*Aim of the task:*
In the copy, keep the lines from the first line of the material below through the line containing "position: relative; width: 1060px;" exactly as they are, and include no pictures.

*Material provided:*

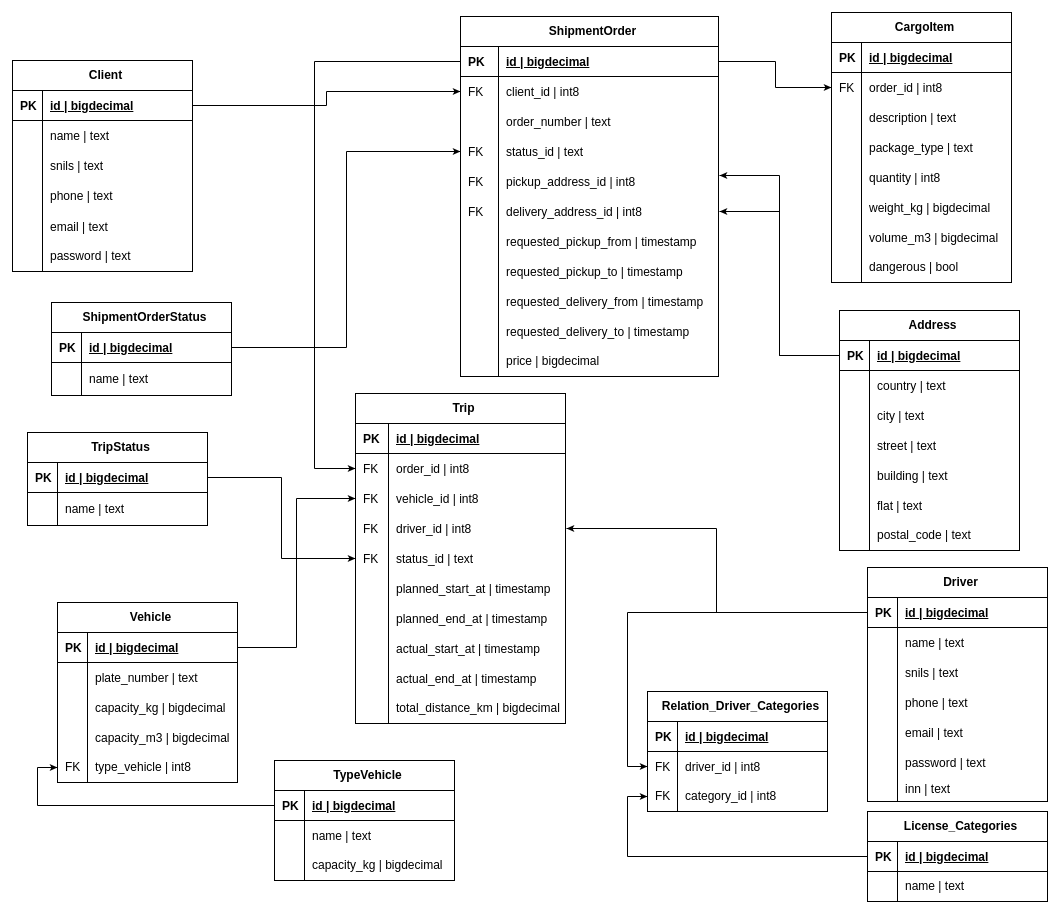
<!DOCTYPE html>
<html lang="en">
<head>
<meta charset="utf-8">
<title>Shipment database schema</title>
<style>
:root { --paper: #fff; --ink: #000; }
* { box-sizing: border-box; margin: 0; padding: 0; }
body { background: var(--paper); }
.diagram {
  position: relative; width: 1060px; height: 914px; overflow: hidden;
  background: var(--paper); color: var(--ink);
  font: 12px/14px "Liberation Sans", Arial, sans-serif;
}
.connectors { position: absolute; left: 0; top: 0; }
.connectors polyline { fill: none; stroke: var(--ink); stroke-width: 1; }
.entity {
  --key: 30px;
  position: absolute; display: flex; flex-direction: column;
  width: 181px; border: 1px solid var(--ink); background: var(--paper);
  white-space: nowrap;
}
.entity h2 {
  flex: none; height: 30px; padding-left: 6px;
  border-bottom: 1px solid var(--ink);
  font-size: 12px; font-weight: 700; line-height: 29px;
  display: flex; justify-content: center;
}
.row { display: grid; grid-template-columns: var(--key) 1fr; flex: 0 0 var(--h, 30px); }
.row:last-child { flex: 1 1 0; min-height: 0; }
.row span { display: flex; align-items: center; padding: 0 0 1px 7px; }
.row span:first-child { border-right: 1px solid var(--ink); }
.row.primary { border-bottom: 1px solid var(--ink); font-weight: 700; }
.row.primary span { padding-bottom: 0; }
.row.primary span:last-child { text-decoration: underline; }

.client { left: 12px; top: 60px; height: 212px; }
.shipment-order { left: 460px; top: 16px; width: 259px; height: 361px; --key: 38px; }
.cargo-item { left: 831px; top: 12px; height: 271px; }
.shipment-order-status { left: 51px; top: 302px; height: 94px; }
.address { left: 839px; top: 310px; height: 241px; }
.trip-status { left: 27px; top: 432px; height: 94px; }
.trip { left: 355px; top: 393px; width: 211px; height: 331px; --key: 33px; }
.vehicle { left: 57px; top: 602px; height: 181px; }
.type-vehicle { left: 274px; top: 760px; height: 121px; }
.driver-categories { left: 647px; top: 691px; height: 121px; }
.driver { left: 867px; top: 567px; height: 235px; }
.license-categories { left: 867px; top: 811px; height: 91px; }
.tall { --h: 31px; }
</style>
</head>
<body>
<main class="diagram">

<svg class="connectors" width="1060" height="914" viewBox="0 0 1060 914" aria-hidden="true">
  <defs>
    <marker id="arrow" markerUnits="userSpaceOnUse" markerWidth="10" markerHeight="10" refX="8" refY="4" orient="auto" overflow="visible">
      <path d="M8 4L0 0.5L2 4L0 7.5Z"/>
    </marker>
  </defs>
  <g transform="translate(.5 .5)" marker-end="url(#arrow)">
    <polyline marker-end="url(#arrow)" points="192,105 326,105 326,91 460,91"/>
    <polyline marker-end="url(#arrow)" points="231,347 346,347 346,151 460,151"/>
    <polyline marker-end="url(#arrow)" points="460,61 314,61 314,468 355,468"/>
    <polyline marker-end="url(#arrow)" points="718,61 775,61 775,87 831,87"/>
    <polyline marker-end="url(#arrow)" points="839,355 779,355 779,175 719,175"/>
    <polyline marker-end="url(#arrow)" points="839,355 779,355 779,211 719,211"/>
    <polyline marker-end="url(#arrow)" points="207,477 281,477 281,558 355,558"/>
    <polyline marker-end="url(#arrow)" points="237,647 296,647 296,498 355,498"/>
    <polyline marker-end="url(#arrow)" points="274,805 37,805 37,767 57,767"/>
    <polyline marker-end="url(#arrow)" points="867,612 716,612 716,528 566,528"/>
    <polyline marker-end="url(#arrow)" points="867,612 627,612 627,766 647,766"/>
    <polyline marker-end="url(#arrow)" points="867,856 627,856 627,796 647,796"/>
  </g>
</svg>

<section class="entity client">
  <h2>Client</h2>
  <div class="row primary"><span>PK</span><span>id | bigdecimal</span></div>
  <div class="row"><span></span><span>name | text</span></div>
  <div class="row"><span></span><span>snils | text</span></div>
  <div class="row tall"><span></span><span>phone | text</span></div>
  <div class="row"><span></span><span>email | text</span></div>
  <div class="row"><span></span><span>password | text</span></div>
</section>

<section class="entity shipment-order">
  <h2>ShipmentOrder</h2>
  <div class="row primary"><span>PK</span><span>id | bigdecimal</span></div>
  <div class="row"><span>FK</span><span>client_id | int8</span></div>
  <div class="row"><span></span><span>order_number | text</span></div>
  <div class="row"><span>FK</span><span>status_id | text</span></div>
  <div class="row"><span>FK</span><span>pickup_address_id | int8</span></div>
  <div class="row"><span>FK</span><span>delivery_address_id | int8</span></div>
  <div class="row"><span></span><span>requested_pickup_from | timestamp</span></div>
  <div class="row"><span></span><span>requested_pickup_to | timestamp</span></div>
  <div class="row"><span></span><span>requested_delivery_from | timestamp</span></div>
  <div class="row"><span></span><span>requested_delivery_to | timestamp</span></div>
  <div class="row"><span></span><span>price | bigdecimal</span></div>
</section>

<section class="entity cargo-item">
  <h2>CargoItem</h2>
  <div class="row primary"><span>PK</span><span>id | bigdecimal</span></div>
  <div class="row"><span>FK</span><span>order_id | int8</span></div>
  <div class="row"><span></span><span>description | text</span></div>
  <div class="row"><span></span><span>package_type | text</span></div>
  <div class="row"><span></span><span>quantity | int8</span></div>
  <div class="row"><span></span><span>weight_kg | bigdecimal</span></div>
  <div class="row"><span></span><span>volume_m3 | bigdecimal</span></div>
  <div class="row"><span></span><span>dangerous | bool</span></div>
</section>

<section class="entity shipment-order-status">
  <h2>ShipmentOrderStatus</h2>
  <div class="row primary"><span>PK</span><span>id | bigdecimal</span></div>
  <div class="row"><span></span><span>name | text</span></div>
</section>

<section class="entity address">
  <h2>Address</h2>
  <div class="row primary"><span>PK</span><span>id | bigdecimal</span></div>
  <div class="row"><span></span><span>country | text</span></div>
  <div class="row"><span></span><span>city | text</span></div>
  <div class="row"><span></span><span>street | text</span></div>
  <div class="row"><span></span><span>building | text</span></div>
  <div class="row"><span></span><span>flat | text</span></div>
  <div class="row"><span></span><span>postal_code | text</span></div>
</section>

<section class="entity trip-status">
  <h2>TripStatus</h2>
  <div class="row primary"><span>PK</span><span>id | bigdecimal</span></div>
  <div class="row"><span></span><span>name | text</span></div>
</section>

<section class="entity trip">
  <h2>Trip</h2>
  <div class="row primary"><span>PK</span><span>id | bigdecimal</span></div>
  <div class="row"><span>FK</span><span>order_id | int8</span></div>
  <div class="row"><span>FK</span><span>vehicle_id | int8</span></div>
  <div class="row"><span>FK</span><span>driver_id | int8</span></div>
  <div class="row"><span>FK</span><span>status_id | text</span></div>
  <div class="row"><span></span><span>planned_start_at | timestamp</span></div>
  <div class="row"><span></span><span>planned_end_at | timestamp</span></div>
  <div class="row"><span></span><span>actual_start_at | timestamp</span></div>
  <div class="row"><span></span><span>actual_end_at | timestamp</span></div>
  <div class="row"><span></span><span>total_distance_km | bigdecimal</span></div>
</section>

<section class="entity vehicle">
  <h2>Vehicle</h2>
  <div class="row primary"><span>PK</span><span>id | bigdecimal</span></div>
  <div class="row"><span></span><span>plate_number | text</span></div>
  <div class="row"><span></span><span>capacity_kg | bigdecimal</span></div>
  <div class="row"><span></span><span>capacity_m3 | bigdecimal</span></div>
  <div class="row"><span>FK</span><span>type_vehicle | int8</span></div>
</section>

<section class="entity type-vehicle">
  <h2>TypeVehicle</h2>
  <div class="row primary"><span>PK</span><span>id | bigdecimal</span></div>
  <div class="row"><span></span><span>name | text</span></div>
  <div class="row"><span></span><span>capacity_kg | bigdecimal</span></div>
</section>

<section class="entity driver-categories">
  <h2>Relation_Driver_Categories</h2>
  <div class="row primary"><span>PK</span><span>id | bigdecimal</span></div>
  <div class="row"><span>FK</span><span>driver_id | int8</span></div>
  <div class="row"><span>FK</span><span>category_id | int8</span></div>
</section>

<section class="entity driver">
  <h2>Driver</h2>
  <div class="row primary"><span>PK</span><span>id | bigdecimal</span></div>
  <div class="row"><span></span><span>name | text</span></div>
  <div class="row"><span></span><span>snils | text</span></div>
  <div class="row"><span></span><span>phone | text</span></div>
  <div class="row"><span></span><span>email | text</span></div>
  <div class="row"><span></span><span>password | text</span></div>
  <div class="row"><span></span><span>inn | text</span></div>
</section>

<section class="entity license-categories">
  <h2>License_Categories</h2>
  <div class="row primary"><span>PK</span><span>id | bigdecimal</span></div>
  <div class="row"><span></span><span>name | text</span></div>
</section>

</main>
</body>
</html>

*Result:*
<!DOCTYPE html>
<html lang="en">
<head>
<meta charset="utf-8">
<title>Shipment database schema</title>
<style>
:root { --paper: #fff; --ink: #000; }
* { box-sizing: border-box; margin: 0; padding: 0; }
body { background: var(--paper); }
.diagram {
  position: relative; width: 1060px; height: 914px; overflow: hidden;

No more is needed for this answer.